AB - Background: The relationship between osteopathic manipulative treatment (OMT) and the autonomic nervous system has long been acknowledged, but is poorly understood. In an effort to define this relationship, cervical myofascial release was used as the OMT technique with heart rate variability (HRV) as a surrogate for autonomic activity. This study quantifies that relationship and demonstrates a cause and effect. Methods: Seventeen healthy subjects, nine males and eight females aged 19-50 years from the faculty, staff, and students at Oklahoma State University Center for Health Sciences College of Osteopathic Medicine, acted as their own controls and received interventions, administered in separate sessions at least 24 hours apart, of cervical myofascial OMT, touch-only sham OMT, and no-touch control while at a 50-degree head-up tilt. Each group was dichotomized into extremes of autonomic activity using a tilt table. Comparisons were made between measurements taken at tilt and those taken at pre- and post-intervention in the horizontal. The variance of the spectral components of HRV, expressed as frequencies, measured the response to change in position of the subjects. Normalized low frequency (LF) and high frequency (HF) values, including LF/HF ratio, were calculated and used to determine the effect of position change on HRV. Results: Predominantly parasympathetic responses were observed with subjects in the horizontal position, while a 50-degree tilt provided a significantly different measure of maximum sympathetic tone (p < 0.001). Heart rate changed in all subjects with change in position; respirations remained constant. When OMT was performed in a sympathetic environment (tilt), a vagal response was produced that was strong enough to overcome the sympathetic tone. There was no HRV difference between sham and control in either the horizontal or tilt positions. Conclusion: The vagal response produced by the myofascial release procedure in the maximally stimulated sympathetic environment could only have come from the application of the OMT. This demonstrates the association between OMT and the autonomic nervous system.
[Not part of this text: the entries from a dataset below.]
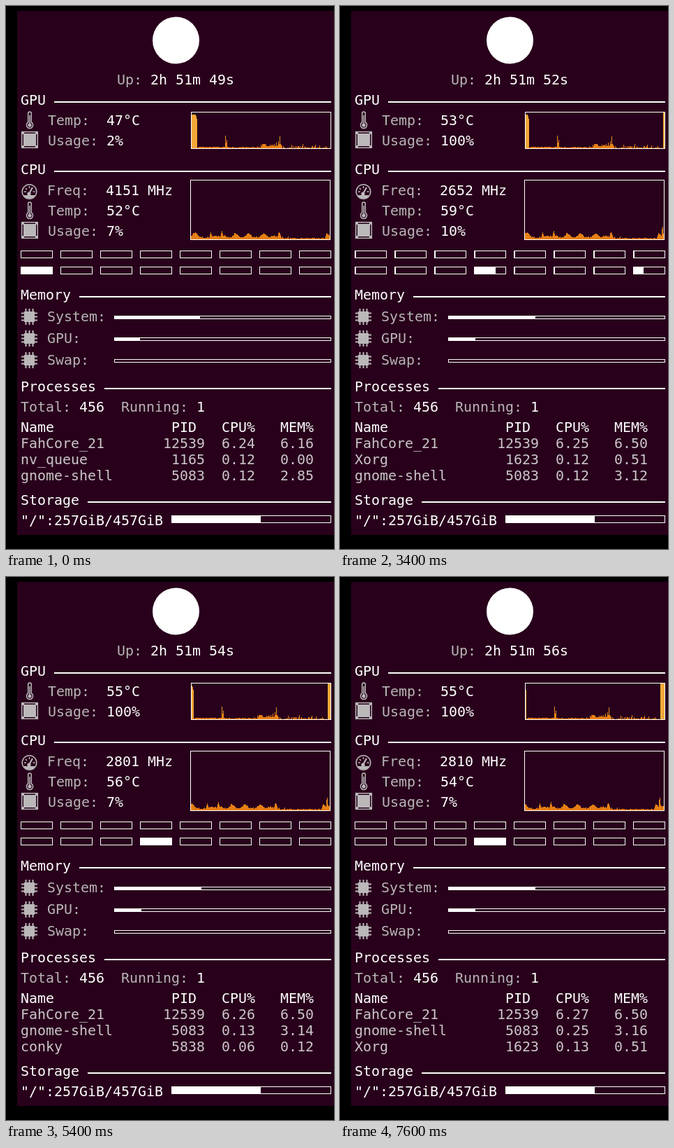
Recreate the animation shown at these times as an HTML page. Size 470 px wide and 775 px high, loop 8000 ms.

```html
<!DOCTYPE html>
<html lang="en">
<head>
<meta charset="utf-8">
<title>System monitor</title>
<style>
  html, body { margin: 0; width: 100%; height: 100%; overflow: hidden; background: #000; }
  svg { display: block; }
  text { font: 19.93px "DejaVu Sans Mono", monospace; fill: #fff; white-space: pre; }
  .label { fill: #b8b4b6; }
  .row { fill: #cbc5c9; }
  .end { text-anchor: end; }
  .box { fill: none; stroke: #fff; }
  .icon { fill: #bbb8ba; stroke: none; }
  .line { fill: none; stroke: #bbb8ba; stroke-width: 1.5; }
</style>
</head>
<body>
<svg id="stage" width="470" height="775" viewBox="0 0 470 775">
  <rect width="470" height="775"/>
  <rect x="16" y="7" width="454" height="748" fill="#28001b"/>
  <circle cx="243.5" cy="49" r="33.5" fill="#fff"/>
</svg>
<script>
const NS = 'http://www.w3.org/2000/svg';
const stage = document.getElementById('stage');

function add(tag, attrs, parent = stage) {
  const el = document.createElementNS(NS, tag);
  for (const k in attrs) el.setAttribute(k, attrs[k]);
  return parent.appendChild(el);
}
function text(x, y, str, cls = '') {
  const el = add('text', { x, y, class: cls });
  el.textContent = str;
  return el;
}
const value = (x, y) => text(x, y, '');
const rect = (x, y, width, height, cls, parent) =>
  add('rect', { x, y, width, height, class: cls }, parent);

// Outlined bar; the returned element is its white fill.
function bar(x, y, w, h) {
  add('rect', { x: x + .5, y: y + .5, width: w - 1, height: h - 1, class: 'box' });
  return add('rect', { x, y, width: 0, height: h, fill: '#fff' });
}
function heading(y, str) {
  text(21, y, str);
  const x = 33 + str.length * 12;
  add('rect', { x, y: y - 5, width: 466 - x, height: 2, fill: '#fff' });
}

// Icons
const at = (x, y) => add('g', { transform: `translate(${x} ${y})` });
function thermometer(y) {
  const g = at(28, y);
  add('path', { d: 'M3.7 16V3.2a2.3 2.3 0 0 1 4.6 0V16a4.6 4.6 0 1 1-4.6 0z', class: 'line' }, g);
  add('path', { d: 'M6 6V19', class: 'line' }, g);
  add('circle', { cx: 6, cy: 20, r: 2.6, class: 'icon' }, g);
}
function processor(y) {
  const g = at(22, y);
  add('rect', { x: .7, y: .7, width: 22.6, height: 22.6, class: 'line' }, g);
  rect(3, 3, 18, 18, 'icon', g);
  for (const [x, y] of [[1, 1], [20, 1], [1, 20], [20, 20]]) rect(x, y, 3, 3, 'icon', g);
}
function gauge(y) {
  const g = at(22, y);
  add('circle', { cx: 11.5, cy: 11, r: 10.3, class: 'line', 'stroke-width': 2 }, g);
  add('path', { d: 'M3 16H20A10 10 0 0 1 3 16z', class: 'icon' }, g);
  add('path', { d: 'M11 14L16 5', class: 'line', style: 'stroke-width:2.2' }, g);
  add('circle', { cx: 11, cy: 14, r: 2.6, class: 'icon' }, g);
  add('path', { d: 'M4 11h3M6 6l2 2M11.5 3v3M16.5 11h3', class: 'line' }, g);
}
function chip(y) {
  const g = at(22, y);
  rect(4, 4, 15, 15, 'icon', g);
  for (const p of [5.5, 10.5, 15.5]) {
    rect(p, 0, 2, 23, 'icon', g);
    rect(0, p, 23, 2, 'icon', g);
  }
}

// Charts: one column per pixel, scrolled left by a pixel each tick
let seed = 7;
const rnd = () => (seed = seed * 16807 % 2147483647) / 2147483647;
const COLS = 199;

function chart(x, y, height, heights) {
  add('rect', { x: x + .5, y: y + .5, width: COLS + 1, height: height + 1, class: 'box' });
  const view = add('svg', { x: x + 1, y: y + 1, width: COLS, height, overflow: 'hidden' });
  const g = add('g', {}, view);
  heights.forEach((h, i) => {
    if (h < .5) return;
    const k = Math.min(1, h / height);
    const fill = `rgb(${228 + 16 * k},${122 + 48 * k},${14 + 44 * k})`;
    add('rect', { x: i, y: height - Math.round(h), width: 1, height: Math.round(h), fill }, g);
  });
  return g;
}

const gpuPeaks = { 6: 46, 7: 42, 48: 18, 49: 8, 50: 12, 121: 8, 124: 10, 126: 17, 128: 5,
  143: 5, 155: 3, 159: 6, 177: 5, 183: 4, 192: 3 };
function gpuHeight(i) {
  if (i < 6) return 48;
  if (i >= COLS) return i > COLS ? 51 : 0;
  const n = rnd();
  if (gpuPeaks[i]) return gpuPeaks[i];
  if (i < 56) return 1 + 1.6 * n;
  if (i < 99) return 1 + n * n * 1.6;
  if (i < 128) return 2.5 + 3.5 * n;
  return n > .88 ? 3 : n > .3 ? 1 : 0;
}

const cpuBumps = [[5, 7, 3], [28, 7, 1], [36, 2, 3], [44, 10, .9], [48, 4, 1], [63, 5, 3],
  [82, 5, 3], [104, 5, 3], [119, 2, 3], [126, 8, 1.3], [139, 2, .6], [194, 7, 1.2], [197, 5, 1.5]];
const cpuLoad = [18, 21, 10, 7, 7, 7, 7];
function cpuHeight(i) {
  if (i >= COLS) return cpuLoad[i - COLS] * .84;
  const base = i < 132 ? 2 + 2 * rnd() : .8 + 1.2 * rnd();
  return cpuBumps.reduce((h, [c, a, w]) => h + a * Math.exp(-(((i - c) / w) ** 2) / 2), base);
}
const series = f => Array.from({ length: COLS + 7 }, (_, i) => f(i));

// Layout
text(159, 112, 'Up:', 'label');
const up = value(207, 112);

heading(141, 'GPU');
thermometer(150);
processor(179);
text(60, 170, 'Temp:', 'label');
text(60, 199, 'Usage:', 'label');
const gpuTemp = value(144, 170), gpuUse = value(144, 199);
const gpuChart = chart(265, 151, 51, series(gpuHeight));

heading(240, 'CPU');
gauge(254);
thermometer(279);
processor(308);
text(59, 270, 'Freq:', 'label');
text(60, 299, 'Temp:', 'label');
text(60, 328, 'Usage:', 'label');
const freq = value(143, 270), cpuTemp = value(144, 299), cpuUse = value(144, 328);
const cpuChart = chart(264, 248, 84, series(cpuHeight));

const cores = [];
for (const y of [349, 372])
  for (let i = 0; i < 8; i++) cores.push(bar(21 + 57 * i, y, 46, 11));

heading(419, 'Memory');
const [sysMem, gpuMem] = ['System:', 'GPU:', 'Swap:'].map((name, i) => {
  chip(432 + 31 * i);
  text(59, 450 + 31 * i, name, 'label');
  return bar(155, 442 + 31 * i, 311, 5);
});

heading(550, 'Processes');
text(21, 579, 'Total:', 'label');
text(105, 579, '456');
text(165, 579, 'Running:', 'label');
const running = value(273, 579);
text(21, 608, 'Name');
text(237, 608, 'PID');
text(309, 608, 'CPU%');
text(393, 608, 'MEM%');
const rows = [631, 654, 677].map(y => [
  text(21, y, '', 'row'),
  ...[285, 357, 441].map(x => text(x, y, '', 'row end'))
]);

heading(712, 'Storage');
text(21, 741, '"/":257GiB/457GiB');
bar(237, 727, 229, 11).setAttribute('width', 128);

// start, GPU temp, GPU use, MHz, CPU temp, CPU use, running, processes
const steps = [
  [0, 47, 2, 4151, 52, 7, 1, 'FahCore_21 12539 6.24 6.16|nv_queue 1165 0.12 0.00|gnome-shell 5083 0.12 2.85'],
  [1400, 47, 0, 3927, 62, 18, 1, 'FahCore_21 12539 28.40 6.50|gnome-shell 5083 0.19 3.11|conky 5838 0.13 0.12'],
  [2400, 49, 100, 3819, 61, 21, 2, 'FahCore_21 12539 14.27 6.50|gnome-shell 5083 0.06 3.12|conky 5838 0.06 0.12'],
  [3400, 53, 100, 2652, 59, 10, 1, 'FahCore_21 12539 6.25 6.50|Xorg 1623 0.12 0.51|gnome-shell 5083 0.12 3.12'],
  [4400, 54, 100, 2652, 58, 7, 2, 'FahCore_21 12539 6.26 6.50|gnome-shell 5083 0.13 3.13|FAHControl 6366 0.06 0.41'],
  [5400, 55, 100, 2801, 56, 7, 1, 'FahCore_21 12539 6.26 6.50|gnome-shell 5083 0.13 3.14|conky 5838 0.06 0.12'],
  [6200, 55, 100, 2920, 55, 7, 2, 'FahCore_21 12539 6.27 6.50|rambox 6379 0.13 0.98|Xorg 1623 0.06 0.51'],
  [7000, 55, 100, 2810, 54, 7, 1, 'FahCore_21 12539 6.27 6.50|gnome-shell 5083 0.25 3.16|Xorg 1623 0.13 0.51']
];

// Fill width of a core's bar in pixels
const busy = [{ 8: 46 }, { 8: 29, 15: 20 }, { 8: 9, 11: 14, 14: 5, 15: 35 }, { 11: 31, 15: 15 }, { 11: 46 }];
const idle = [1, 5, 7, 2];
function coreWidth(tick, i) {
  return busy[Math.min(tick, 4)][i] || idle[tick] || 1;
}

function show(tick) {
  const [, gt, gu, mhz, ct, cu, run, procs] = steps[tick];
  up.textContent = `2h 51m ${49 + tick}s`;
  gpuTemp.textContent = gt + '°C';
  gpuUse.textContent = gu + '%';
  freq.textContent = mhz + ' MHz';
  cpuTemp.textContent = ct + '°C';
  cpuUse.textContent = cu + '%';
  running.textContent = run;
  procs.split('|').forEach((p, r) =>
    p.split(' ').forEach((s, c) => rows[r][c].textContent = s));
  cores.forEach((c, i) => c.setAttribute('width', coreWidth(tick, i)));
  sysMem.setAttribute('width', tick ? 125 : 123);
  gpuMem.setAttribute('width', tick ? 39 : 37);
  for (const c of [gpuChart, cpuChart]) c.setAttribute('transform', `translate(${-tick} 0)`);
}

let shown = -1;
const start = performance.now();
function frame() {
  const t = (performance.now() - start) % 8000;
  const tick = steps.filter(s => s[0] <= t).length - 1;
  if (tick !== shown) show(shown = tick);
  requestAnimationFrame(frame);
}
frame();
</script>
</body>
</html>
```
The lack of significance between control and sham in all positions indicates that HRV may be a useful method of developing sham controls in future studies of OMT.

UR - http://www.scopus.com/inward/record.url?scp=47349133365&partnerID=8YFLogxK

U2 - 10.1186/1750-4732-2-7

DO - 10.1186/1750-4732-2-7

M3 - Article

C2 - 18534024

AN - SCOPUS:47349133365

VL - 2

JO - Osteopathic Medicine and Primary Care

JF - Osteopathic Medicine and Primary Care

SN - 1750-4732

M1 - 7

ER -